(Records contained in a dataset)
-*-
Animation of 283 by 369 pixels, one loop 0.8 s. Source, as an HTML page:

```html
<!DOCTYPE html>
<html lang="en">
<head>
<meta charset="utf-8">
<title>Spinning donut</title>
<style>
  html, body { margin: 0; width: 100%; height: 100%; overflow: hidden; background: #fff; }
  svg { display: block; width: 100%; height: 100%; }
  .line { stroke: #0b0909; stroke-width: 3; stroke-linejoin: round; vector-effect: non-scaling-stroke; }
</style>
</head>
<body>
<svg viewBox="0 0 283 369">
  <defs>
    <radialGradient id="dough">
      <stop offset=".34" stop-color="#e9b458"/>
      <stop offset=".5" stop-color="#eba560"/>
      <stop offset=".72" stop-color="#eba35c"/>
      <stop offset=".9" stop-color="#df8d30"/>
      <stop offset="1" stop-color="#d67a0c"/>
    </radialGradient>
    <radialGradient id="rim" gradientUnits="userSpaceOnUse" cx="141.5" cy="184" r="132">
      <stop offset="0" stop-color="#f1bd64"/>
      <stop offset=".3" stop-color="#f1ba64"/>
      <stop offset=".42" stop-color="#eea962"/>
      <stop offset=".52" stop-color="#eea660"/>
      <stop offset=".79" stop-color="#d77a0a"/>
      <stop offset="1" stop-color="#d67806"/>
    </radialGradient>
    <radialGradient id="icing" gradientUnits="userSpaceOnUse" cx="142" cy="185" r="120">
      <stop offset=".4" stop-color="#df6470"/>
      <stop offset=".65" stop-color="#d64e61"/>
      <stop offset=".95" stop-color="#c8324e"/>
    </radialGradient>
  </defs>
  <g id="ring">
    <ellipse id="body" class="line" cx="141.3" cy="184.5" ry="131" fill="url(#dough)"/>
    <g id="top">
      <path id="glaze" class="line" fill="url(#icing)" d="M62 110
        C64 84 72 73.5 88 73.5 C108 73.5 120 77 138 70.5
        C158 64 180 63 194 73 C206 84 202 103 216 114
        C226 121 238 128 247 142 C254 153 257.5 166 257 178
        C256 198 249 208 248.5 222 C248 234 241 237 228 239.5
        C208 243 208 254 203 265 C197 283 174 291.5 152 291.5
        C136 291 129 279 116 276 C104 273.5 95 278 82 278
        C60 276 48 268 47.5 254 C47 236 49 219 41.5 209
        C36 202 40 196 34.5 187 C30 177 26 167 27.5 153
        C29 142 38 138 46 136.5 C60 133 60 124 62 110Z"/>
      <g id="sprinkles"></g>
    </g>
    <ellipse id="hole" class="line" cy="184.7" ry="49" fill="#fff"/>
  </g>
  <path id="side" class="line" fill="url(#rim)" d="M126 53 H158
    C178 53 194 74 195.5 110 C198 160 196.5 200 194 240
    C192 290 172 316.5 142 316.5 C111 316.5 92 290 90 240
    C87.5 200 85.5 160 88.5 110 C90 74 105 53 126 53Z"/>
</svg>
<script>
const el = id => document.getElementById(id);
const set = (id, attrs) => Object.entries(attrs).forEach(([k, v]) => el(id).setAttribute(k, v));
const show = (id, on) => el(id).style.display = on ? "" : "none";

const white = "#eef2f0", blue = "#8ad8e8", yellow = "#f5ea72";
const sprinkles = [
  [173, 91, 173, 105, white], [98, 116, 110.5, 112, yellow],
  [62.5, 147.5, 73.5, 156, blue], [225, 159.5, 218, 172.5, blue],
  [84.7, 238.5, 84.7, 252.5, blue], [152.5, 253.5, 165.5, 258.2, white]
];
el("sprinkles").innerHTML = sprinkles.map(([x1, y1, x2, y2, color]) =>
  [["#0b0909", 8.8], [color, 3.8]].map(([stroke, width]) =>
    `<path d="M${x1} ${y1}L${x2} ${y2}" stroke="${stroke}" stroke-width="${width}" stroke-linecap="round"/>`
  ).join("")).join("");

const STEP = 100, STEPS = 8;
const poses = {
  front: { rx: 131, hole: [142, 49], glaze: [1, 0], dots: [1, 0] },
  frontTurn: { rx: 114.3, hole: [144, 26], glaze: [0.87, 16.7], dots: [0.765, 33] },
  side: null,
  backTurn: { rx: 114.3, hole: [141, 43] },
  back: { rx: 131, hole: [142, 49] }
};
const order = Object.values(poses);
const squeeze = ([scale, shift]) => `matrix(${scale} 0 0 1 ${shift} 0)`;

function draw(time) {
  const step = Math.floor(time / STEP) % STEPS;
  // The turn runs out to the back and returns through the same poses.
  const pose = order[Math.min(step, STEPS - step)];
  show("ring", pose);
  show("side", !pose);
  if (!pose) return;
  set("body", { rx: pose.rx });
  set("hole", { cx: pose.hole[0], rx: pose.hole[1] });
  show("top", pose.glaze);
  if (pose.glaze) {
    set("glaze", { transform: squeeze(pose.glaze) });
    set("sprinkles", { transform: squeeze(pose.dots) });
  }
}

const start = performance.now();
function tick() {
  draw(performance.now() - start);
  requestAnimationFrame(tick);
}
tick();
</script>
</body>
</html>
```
-*-
◆ Work to complete: Using the records above, report each line that contains the word "dough" by copying it.

◆ Answer box:
    <radialGradient id="dough">
    <ellipse id="body" class="line" cx="141.3" cy="184.5" ry="131" fill="url(#dough)"/>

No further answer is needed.